“Much will be required of the person entrusted with much” (Luke 12:48).
Today’s Gospel about Jesus’ instruction to Peter and the other disciples about being good servants seems a perfect text for the first commemoration of St. John Paul II, who was canonized last June together with St. John XXIII.
JPII held the chair of Peter for the second longest papacy in history (1978-2005), a tumultuous period that saw the struggle for reform initiated by the Second Vatican Council, the fall of the Soviet Union and end of the second millennium. The pope used his authority to enforce orthodoxy and tighten control inside the church and his enormous popularity to take its bully pulpit and mission into the global community with trips to 129 countries. He survived a 1981 assassination attempt and in 2001 was diagnosed with Parkinson’s, a debilitating illness that marked his final years.
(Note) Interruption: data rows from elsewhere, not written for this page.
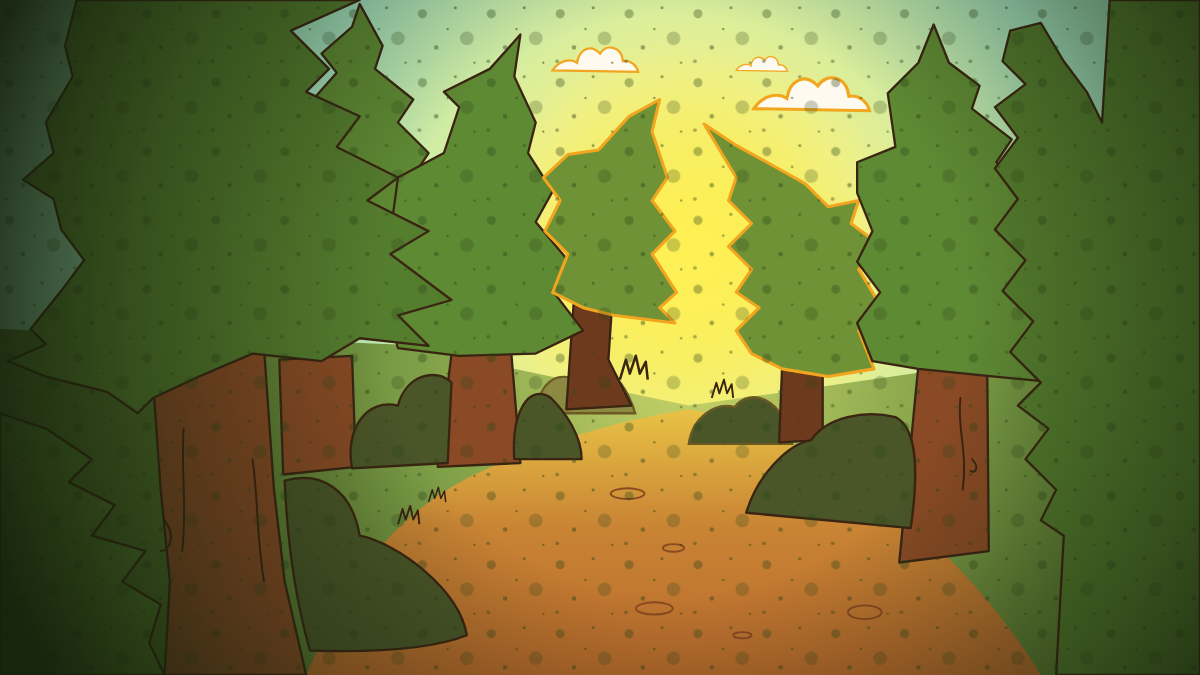
<!DOCTYPE html>
<html lang="en">
<head>
<meta charset="utf-8">
<title>Forest Path at Sunset</title>
<style>
  :root {
    --sky-sun: #fbe43a;
    --sky-glow: #eef08a;
    --sky-mint: #a9e8c6;
    --foliage: #5f8a34;
    --foliage-deep: #557d2e;
    --foliage-lit: #6f9236;
    --trunk: #8a4a25;
    --trunk-dark: #6e3a1e;
    --bush: #4a5628;
    --bush-lit: #8c8a42;
    --path-light: #e9c446;
    --path-dark: #b8692c;
    --meadow-near: #7fa048;
    --meadow-far: #c9d46a;
    --ink: #3a2412;
    --rim: #f2a51e;
    --vignette: #15200b;
  }
  html, body { margin: 0; padding: 0; overflow: hidden; background: #1b2a0f; }
  .scene { display: block; width: 1200px; height: 675px; }
  .outline { stroke: var(--ink); stroke-width: 3; stroke-linejoin: round; }
  .rimlit { stroke: var(--rim); stroke-width: 4; stroke-linejoin: round; }
  .bark { fill: none; stroke: var(--ink); stroke-width: 2.5; stroke-linecap: round; }
</style>
</head>
<body>
<svg class="scene" viewBox="0 0 1568 882" width="1200" height="675" role="img" aria-label="Pine forest path leading toward a glowing sunset">
  <defs>
    <radialGradient id="skyGlow" cx="900" cy="330" r="760" gradientUnits="userSpaceOnUse">
      <stop offset="0" stop-color="var(--sky-sun)"/>
      <stop offset="0.3" stop-color="var(--sky-glow)"/>
      <stop offset="0.7" stop-color="var(--sky-mint)"/>
      <stop offset="1" stop-color="#8fcfa8"/>
    </radialGradient>
    <radialGradient id="meadowTone" cx="900" cy="480" r="700" gradientUnits="userSpaceOnUse">
      <stop offset="0" stop-color="var(--meadow-far)"/>
      <stop offset="0.5" stop-color="var(--meadow-near)"/>
      <stop offset="1" stop-color="#4e6e2a"/>
    </radialGradient>
    <linearGradient id="pathTone" x1="0" y1="530" x2="0" y2="882" gradientUnits="userSpaceOnUse">
      <stop offset="0" stop-color="var(--path-light)"/>
      <stop offset="0.45" stop-color="#c98434"/>
      <stop offset="1" stop-color="var(--path-dark)"/>
    </linearGradient>
    <radialGradient id="edgeShade" cx="880" cy="400" r="950" gradientUnits="userSpaceOnUse">
      <stop offset="0.4" stop-color="var(--vignette)" stop-opacity="0"/>
      <stop offset="0.75" stop-color="var(--vignette)" stop-opacity="0.5"/>
      <stop offset="1" stop-color="var(--vignette)" stop-opacity="0.95"/>
    </radialGradient>
    <radialGradient id="sunHalo" cx="900" cy="340" r="280" gradientUnits="userSpaceOnUse">
      <stop offset="0" stop-color="#fff35a" stop-opacity="0.9"/>
      <stop offset="1" stop-color="#fff35a" stop-opacity="0"/>
    </radialGradient>
    <pattern id="speckle" width="90" height="90" patternUnits="userSpaceOnUse">
      <circle cx="12" cy="18" r="6" fill="#2c4416" opacity="0.35"/>
      <circle cx="55" cy="10" r="2" fill="#2c4416" opacity="0.5"/>
      <circle cx="70" cy="50" r="9" fill="#2c4416" opacity="0.25"/>
      <circle cx="30" cy="62" r="3" fill="#2c4416" opacity="0.45"/>
      <circle cx="80" cy="82" r="1.5" fill="#2c4416" opacity="0.6"/>
      <circle cx="8" cy="80" r="2.5" fill="#2c4416" opacity="0.4"/>
      <circle cx="45" cy="38" r="1.5" fill="#2c4416" opacity="0.6"/>
    </pattern>
    <path id="cloudShape" d="M0,40 C10,25 25,25 32,30 C35,12 50,5 62,18 C70,5 90,8 92,28 C102,26 110,34 112,42 Z"/>
    <path id="grassTuft" d="M0,20 L6,0 L10,14 L16,-4 L20,14 L26,2 L28,20"/>
  </defs>

  <!-- sky -->
  <rect width="1568" height="882" fill="url(#skyGlow)"/>
  <rect width="1568" height="882" fill="url(#sunHalo)"/>

  <!-- clouds -->
  <g class="clouds" fill="#fffaf0" stroke="var(--rim)" stroke-width="3">
    <use href="#cloudShape" transform="translate(722,52)"/>
    <use href="#cloudShape" transform="translate(962,68) scale(0.6)"/>
    <use href="#cloudShape" transform="translate(985,88) scale(1.35)"/>
  </g>

  <!-- meadow ground -->
  <path d="M0,430 L520,450 L900,530 L1250,480 L1568,450 L1568,882 L0,882 Z" fill="url(#meadowTone)"/>

  <!-- dirt path -->
  <path d="M400,882 C450,770 500,680 620,620 C730,570 830,545 900,535 C980,548 1070,590 1150,650 C1240,720 1310,800 1360,882 Z" fill="url(#pathTone)"/>
  <g class="pebbles" fill="none" stroke="#8a4a22" stroke-width="2.5">
    <ellipse cx="820" cy="645" rx="22" ry="7"/>
    <ellipse cx="880" cy="716" rx="14" ry="5"/>
    <ellipse cx="855" cy="795" rx="24" ry="8"/>
    <ellipse cx="1130" cy="800" rx="22" ry="9"/>
    <ellipse cx="970" cy="830" rx="12" ry="4"/>
  </g>

  <!-- distant sunlit bushes -->
  <g class="far-bushes" stroke="#6b5a24" stroke-width="3">
    <path fill="var(--bush-lit)" d="M705,540 C700,505 725,485 750,495 C770,470 810,475 830,540 Z"/>
    <path fill="var(--bush)" d="M900,580 C905,545 935,525 960,532 C980,505 1025,520 1035,580 Z"/>
  </g>

  <!-- back left pine -->
  <path class="outline" fill="var(--foliage)" d="M400,140 L440,95 L420,70 L460,35 L470,5 L500,60 L490,90 L540,130 L520,160 L560,200 L540,230 L570,280 L480,300 L420,280 Z"/>

  <!-- back trunks -->
  <g class="trunks outline">
    <path fill="var(--trunk)" d="M365,470 L460,465 L465,610 L370,620 Z"/>
    <path fill="var(--trunk)" d="M590,462 L668,460 L680,605 L572,610 Z"/>
    <path fill="var(--trunk-dark)" d="M750,390 L800,395 L795,470 L825,530 L740,535 Z"/>
    <path fill="var(--trunk-dark)" d="M1022,478 L1075,480 L1075,575 L1018,578 Z"/>
    <path fill="var(--trunk)" d="M1200,478 L1290,482 L1292,720 L1175,735 Z"/>
  </g>
  <path class="bark" d="M1255,520 C1250,560 1265,590 1258,640 M1270,600 C1280,610 1275,620 1268,615"/>

  <!-- middle pine left -->
  <path class="outline" fill="var(--foliage)" d="M520,232 L580,200 L600,140 L580,120 L640,90 L680,45 L672,100 L700,160 L690,200 L722,250 L700,290 L742,340 L722,380 L762,432 L700,462 L600,465 L520,455 L500,380 Z"/>

  <!-- sunlit leaning pine -->
  <path class="rimlit" fill="var(--foliage-lit)" d="M710,232 L742,202 L782,196 L822,152 L862,130 L852,172 L872,232 L852,262 L882,302 L852,332 L884,382 L862,402 L882,422 L802,412 L762,402 L722,382 L742,332 L712,302 L732,262 Z"/>

  <!-- sunlit right pine -->
  <path class="rimlit" fill="var(--foliage-lit)" d="M920,162 L962,190 L1002,212 L1052,240 L1082,270 L1122,262 L1112,292 L1152,322 L1122,352 L1152,402 L1122,432 L1142,482 L1082,492 L1022,482 L982,462 L962,432 L992,402 L962,382 L982,352 L952,322 L982,292 L952,262 L962,232 Z"/>

  <!-- right pine -->
  <path class="outline" fill="var(--foliage)" d="M1120,212 L1170,192 L1160,122 L1200,82 L1220,32 L1240,82 L1280,112 L1270,142 L1322,182 L1302,212 L1342,262 L1322,292 L1362,342 L1342,372 L1382,422 L1352,452 L1402,502 L1300,492 L1200,482 L1140,472 L1120,422 L1150,382 L1120,342 L1140,302 L1120,252 Z"/>

  <!-- far right pine -->
  <path class="outline" fill="var(--foliage-deep)" d="M1320,40 L1360,30 L1390,80 L1420,120 L1440,160 L1450,0 L1568,0 L1568,882 L1380,882 L1390,700 L1360,680 L1380,640 L1340,600 L1370,560 L1330,530 L1360,500 L1320,460 L1350,420 L1310,380 L1340,340 L1300,300 L1330,260 L1300,220 L1330,180 L1300,140 L1340,110 L1310,80 Z"/>

  <!-- big left pine: trunk then crown -->
  <g class="big-left-pine">
    <path class="outline" fill="var(--trunk)" d="M200,500 L345,455 L358,640 L372,760 L400,882 L215,882 L222,760 L210,640 Z"/>
    <path class="bark" d="M240,560 C236,620 245,660 238,720 M330,600 C338,660 335,700 345,760 M215,680 C230,700 222,720 210,720"/>
    <path class="outline" fill="var(--foliage-deep)" d="M100,0 L470,0 L380,40 L430,90 L400,120 L470,152 L440,192 L520,232 L480,262 L560,302 L510,332 L590,392 L520,412 L560,452 L470,442 L420,472 L330,462 L260,492 L200,520 L180,540 L140,512 L60,492 L10,472 L60,450 L40,430 L80,380 L110,340 L80,300 L70,260 L30,235 L70,200 L60,160 L95,100 L85,60 Z"/>
  </g>

  <!-- bottom left foliage -->
  <path class="outline" fill="var(--foliage-deep)" d="M0,540 L60,560 L120,600 L90,630 L150,660 L120,700 L190,720 L160,760 L210,790 L195,840 L215,882 L0,882 Z"/>

  <!-- near bushes -->
  <g class="near-bushes outline" fill="var(--bush)">
    <path d="M460,612 C450,560 480,520 520,530 C530,490 570,480 590,500 L585,605 Z"/>
    <path d="M672,600 C668,540 690,500 720,520 C740,540 760,570 760,600 Z"/>
    <path d="M372,628 C420,615 460,640 470,700 C520,710 600,770 610,830 C560,850 470,852 405,850 C385,780 375,700 372,628 Z"/>
    <path d="M975,670 C990,620 1030,580 1060,575 C1080,545 1130,535 1170,545 C1200,560 1200,620 1190,690 Z"/>
  </g>

  <!-- grass tufts -->
  <g class="grass" fill="none" stroke="var(--ink)" stroke-width="2.5" stroke-linejoin="round">
    <use href="#grassTuft" transform="translate(520,665)"/>
    <use href="#grassTuft" transform="translate(560,640) scale(0.8)"/>
    <use href="#grassTuft" transform="translate(810,470) scale(1.3)"/>
    <use href="#grassTuft" transform="translate(930,500)"/>
  </g>

  <!-- texture and shading -->
  <rect width="1568" height="882" fill="url(#speckle)"/>
  <rect width="1568" height="882" fill="url(#edgeShade)"/>
</svg>
</body>
</html>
As chief shepherd of the Catholic church for 32 years, the pope bore the heavy burden of leading a divided church in a world facing continuous war and crisis. Even his canonization was caught up in the controversy of clergy sex abuse and charges that Rome had done too little too late to address the problem.
The scriptures for today’s Mass remind us that all power in the church is for the sake of service. Pope Francis reminded his brother bishops of this at the close of the Synod the Family, that whatever status they have is for the sake of serving God’s people. This is the same measure by which all Christians will be judged before God, but bishops and popes bear an especially weighty responsibility for caring for the flock entrusted to them.